On Oct 9, 2020, RBI gave a lot of reason to the markets for cheer and hope. It took several steps to ensure that economic revival is not curtailed for the lack of funds.
However, as you also know, in the wake of higher than expected inflation, the central bank did not cut policy rates (repo, reverse repo and bank rates).
For savers, this is a respite, specially after a long period of constant rate cuts.
I still get calls about how a bank FD gives 5% or less now. In fact, liquid funds are about 4 to 5% a year. Hopefully, these rates will stay there and not move downwards.
Having said that, for sovereign bonds (Govt securities of Centre and States) as well as AAA rated corporate bonds, the rates are likely to go down a tiny bit.
That doesn’t mean you step out into the woods for higher yields and adventure.
Safety and liquidity is still the key.
So, in deciding your debt mutual fund investments prefer liquid, ultra short, money market or short term debt. You may even consider dynamic bond funds with low to medium duration. High credit quality remains the most important filter.
Your PPF and EPF investments can continue. If you are closer to retirement, your VPF (if available) bucket can also take on some of the savings.
It is needless to remind that you investments should be aligned to your plan and your asset allocation.
On the other hand, if you are planning to take a home loan, you may be surprised with lower interest rates. RBI has changed the exposure margin requirements for home loans which can possibly translate into more attractive rates and EMIs for you.
TIP: You can use the PMT formula in Excel or Google Sheets to determine your loan repayment instalment aka EMI.
Open the sheet and start with an equal to sign.

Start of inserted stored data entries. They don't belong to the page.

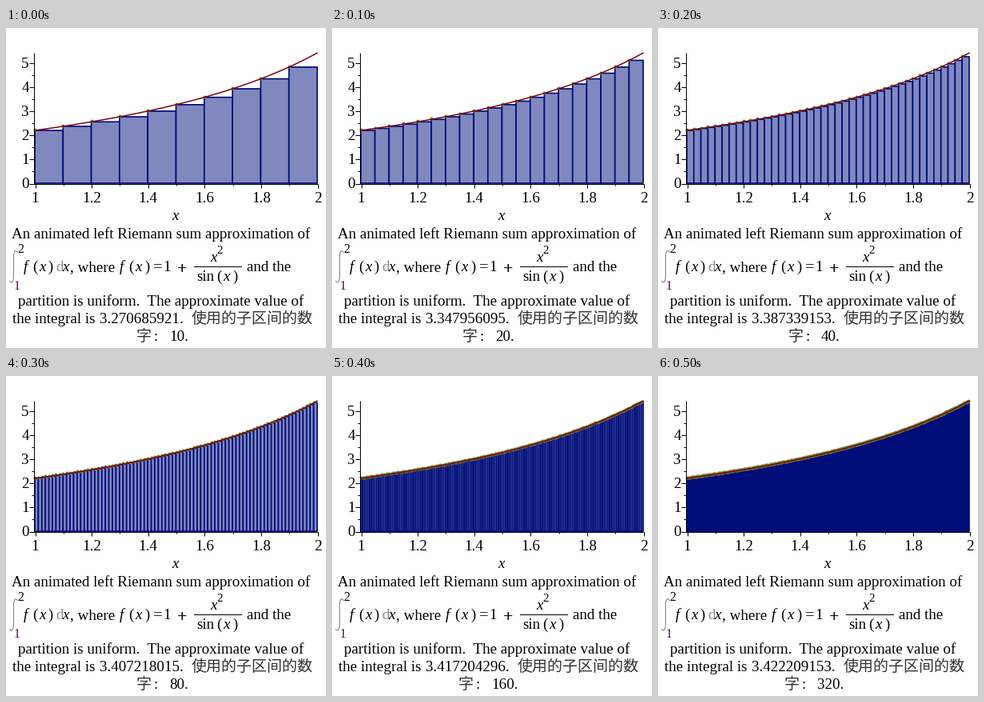
A matplotlib script for the animation above (0.6 s loop, 400 by 400 pixels).

```python
import numpy as np
import matplotlib.pyplot as plt
from matplotlib.animation import FuncAnimation
from matplotlib.collections import LineCollection, PolyCollection
from matplotlib.patches import PathPatch
from matplotlib.path import Path

SIZE, DPI = 400, 100
PX = 72 / DPI  # points per pixel
EM = 19
NAVY, FILL, RED, OLIVE = "#000c78", "#8088be", "#78000e", "#6f8030"
AXIS_X, AXIS_Y = 34.5, 194.5
# Subinterval counts with their sums in ten-digit arithmetic
STEPS = [(10, "3.270685921"), (20, "3.347956095"), (40, "3.387339153"),
         (80, "3.407218015"), (160, "3.417204296"), (320, "3.422209153")]

fig = plt.figure(figsize=(SIZE / DPI, SIZE / DPI), dpi=DPI, facecolor="white")
ax = fig.add_axes([0, 0, 1, 1])
ax.set(xlim=(0, SIZE), ylim=(SIZE, 0))
ax.axis("off")


def f(x):
    return 1 + x ** 2 / np.sin(x)


def to_x(x):
    return 36 + 353 * (x - 1)


def to_y(y):
    return 194 - 30.15 * y


def write(x, y, text, size=EM, color="black", ha="left",
          font="Liberation Serif", **style):
    return ax.text(x, y, text, fontsize=size * PX, color=color, ha=ha,
                   va="baseline", family=font, **style)


def write_cjk(x, y, text):
    return write(x, y, text, font="Noto Sans CJK JP", weight="light", color="#333333")


def draw_axes():
    lines = [[(AXIS_X, 31), (AXIS_X, AXIS_Y)], [(AXIS_X, AXIS_Y), (389.5, AXIS_Y)]]
    for i in range(11):
        major = i % 2 == 0
        x, y = to_x(1 + i / 10) + 0.5, to_y(i / 2) + 0.5
        lines.append([(x, AXIS_Y), (x, 200 if major else 197)])
        lines.append([(29 if major else 32, y), (AXIS_X, y)])
        if major:
            write(x, 218, f"{1 + i / 10:g}", ha="center")
            write(24, y + 6, str(i // 2), ha="center")
    ax.add_collection(LineCollection(lines, colors="black", linewidths=PX, zorder=5))
    write(211, 240, "x", style="italic", ha="center")


def draw_integral_sign():
    points = [(14.5, 281), (13, 277), (9.5, 278), (9.5, 286), (9.5, 310),
              (9.5, 318), (6.5, 320), (4.5, 316)]
    codes = [Path.MOVETO] + [Path.CURVE4] * 3 + [Path.LINETO] + [Path.CURVE4] * 3
    ax.add_patch(PathPatch(Path(points, codes), fill=False,
                           edgecolor="#8c8c8c", linewidth=1.2 * PX))


def write_call(x, y, name, name_width):
    write(x, y, name, style="italic" if name == "f" else "normal")
    x += name_width
    write(x, y, "(")
    write(x + 8, y, "x", style="italic")
    write(x + 19.5, y, ")")


def draw_caption():
    write(7, 263, "An animated left Riemann sum approximation of")
    draw_integral_sign()
    write(14, 281, "2", size=16)
    write(10, 327, "1", size=16, color="#5a0a50")
    write_call(22, 304, "f", 11)
    write(62.5, 304, "d", color="#888888")
    write(70.5, 304, "x", style="italic")
    write(79.5, 304, ", where")
    write_call(142, 304, "f", 11.5)
    write(184, 304, "=", size=21)
    write(196, 304, "1")
    write(214, 307, "+", size=22, weight="bold")
    write(255.5, 292, "x", style="italic")
    write(263, 282, "2", size=15)
    ax.plot([234.5, 294], [297.5, 297.5], color="black", lw=PX)
    write_call(238.5, 316, "sin", 25)
    write(301, 304, "and the")
    write(15, 347, "partition is uniform.  The approximate value of")
    write(8, 369, "the integral is")
    write_cjk(231.5, 369, "使用的子区间的数")


draw_axes()
draw_caption()

bars = PolyCollection([], facecolors=FILL, edgecolors=NAVY,
                      linewidths=1.7 * PX, zorder=2, snap=False)
ax.add_collection(bars)
dots, = ax.plot([], [], "o", ms=4 * PX, mfc=OLIVE, mec="none", zorder=3, snap=False)
curve_x = np.linspace(1, 2, 200)
ax.plot(to_x(curve_x), to_y(f(curve_x)), color=RED, lw=1.5 * PX, zorder=4)

value_text = write(117.5, 369, "")
char_text = write_cjk(163, 391, "字")
colon_text = write(184, 391, ":")
count_text = write(204, 391, "")


def update(i):
    n, value = STEPS[i]
    left = 1 + np.arange(n) / n
    x0, x1 = to_x(left), to_x(left + 1 / n)
    top, base = to_y(f(left)), to_y(0)
    bars.set_verts([[(a, base), (a, t), (b, t), (b, base)]
                    for a, b, t in zip(x0, x1, top)])
    dots.set_data(x0, top - 0.8)

    value_text.set_text(f"{value}.")
    count_text.set_text(f"{n}.")
    start = 162.5 - EM / 4 * (len(str(n)) - 2)
    for text, offset in ((char_text, 0), (colon_text, 21.5), (count_text, 41.5)):
        text.set_x(start + offset)
    return bars, dots, value_text, char_text, colon_text, count_text


anim = FuncAnimation(fig, update, frames=len(STEPS), interval=100,
                     repeat=True, repeat_delay=0, blit=False)
plt.show()
```
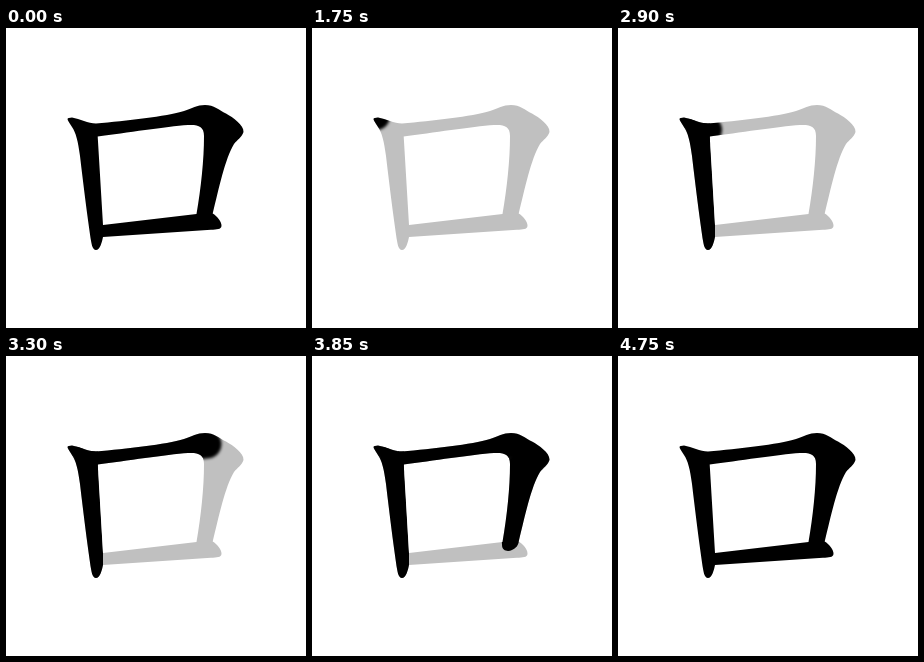
Write an HTML page that moves like this. It is 300 px wide and 300 px high and loops after 5.75 s.

```html
<!DOCTYPE html>
<html lang="en">
<head>
<meta charset="utf-8">
<title>Stroke order</title>
<style>
  html, body { margin: 0; width: 100%; height: 100%; overflow: hidden; background: #fff; }
  svg { display: block; width: 100vw; height: 100vh; }
  .sweep { fill: none; stroke: #000; stroke-width: 28; stroke-linecap: round; stroke-linejoin: round; filter: url(#soft); }
  .wide { stroke-width: 40; }
</style>
</head>
<body>
<svg viewBox="0 0 300 300">
  <defs>
    <path id="shape" clip-rule="evenodd" fill-rule="evenodd" d="
      M61.5 91Q62 89.5 66 89.5C74 91 82 95.3 90 95.5C120 92.7 160 88.5 178 83
      C186 80.5 191 77 199 77C208 77 213 82 220 85.5C227 89.5 238 97 237.5 104
      C236 109 231 112 228 116C219 131 213 160 206.7 185.5C211 188 216 194 215.5 198
      C215 201.5 211 201.5 205 201.7L97 209C96 214 94 222 90 222
      C86 222 85.5 215 84.5 210C81 186 77.5 158 74 128C72 113 70 105 66 99
      C63.5 95 61.5 92.5 61.5 91Z
      M91.7 108.5C120 105 160 98.5 182 97C192 96.5 198 98 198 108
      C198 132 195 160 190.5 186L97 197Z"/>
    <clipPath id="glyph"><use href="#shape"/></clipPath>
    <clipPath id="left"><path d="M55 85H92V108L97 197V225H60Z"/></clipPath>
    <clipPath id="hook"><path d="M86 70H245V185H207C206 190 204 192 200 194C196 196 190 195 190 189L186 120H86Z"/></clipPath>
    <clipPath id="base"><path d="M94 180H220V212H94Z"/></clipPath>
    <filter id="soft" filterUnits="userSpaceOnUse" x="0" y="0" width="300" height="300">
      <feGaussianBlur stdDeviation="1.8"/>
    </filter>
  </defs>
  <use id="ink" href="#shape"/>
  <!-- Brush paths: data-start is when the tip lands, data-moves how many steps follow. -->
  <g id="brush" clip-path="url(#glyph)">
    <g clip-path="url(#left)">
      <path class="sweep" data-start="1750" data-moves="1" d="M64 88h.1"/>
      <path class="sweep" data-start="1900" data-moves="5" d="M80 101L81 122L90 212"/>
    </g>
    <g clip-path="url(#hook)">
      <path class="sweep" data-start="2900" data-moves="5" d="M90 102L204 88L226 101"/>
      <path class="sweep wide" data-start="3550" data-moves="3" d="M211 115Q203 145 199 185"/>
    </g>
    <g clip-path="url(#base)">
      <path class="sweep" data-start="4350" data-moves="3" d="M100 204L203 193"/>
    </g>
  </g>
</svg>
<script>
const LOOP = 5750, FADE = 1000, DONE = 4750, STEP = 100;

const ink = document.getElementById('ink');
const brush = document.getElementById('brush');
const sweeps = [...document.querySelectorAll('.sweep')].map(path => ({
  path,
  start: +path.dataset.start,
  moves: +path.dataset.moves,
  length: path.getTotalLength()
}));

const show = (el, on) => el.setAttribute('display', on ? 'inline' : 'none');

function draw(t) {
  const whole = t < FADE || t >= DONE;
  ink.setAttribute('fill', whole ? '#000' : '#c0c0c0');
  show(brush, !whole);
  for (const { path, start, moves, length } of sweeps) {
    const moved = Math.max(0, Math.floor((t - start) / STEP));
    const drawn = length * Math.min(1, moved / moves);
    show(path, t >= start);
    path.setAttribute('stroke-dasharray', `${Math.max(drawn, 0.05)} 999`);
  }
}

const begin = performance.now();
function tick() {
  draw((performance.now() - begin) % LOOP);
  requestAnimationFrame(tick);
}
tick();
</script>
</body>
</html>
```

Then enter the following variables.
=PMT(Annual rate of interest / 12, no. of months, – loan amount,,)
For a home loan of Rs. 30 lakhs at 6% annual rate for 20 years, this is how the formula works
This should result in Rs. 21,492.93, which is your EMI amount.
All the best!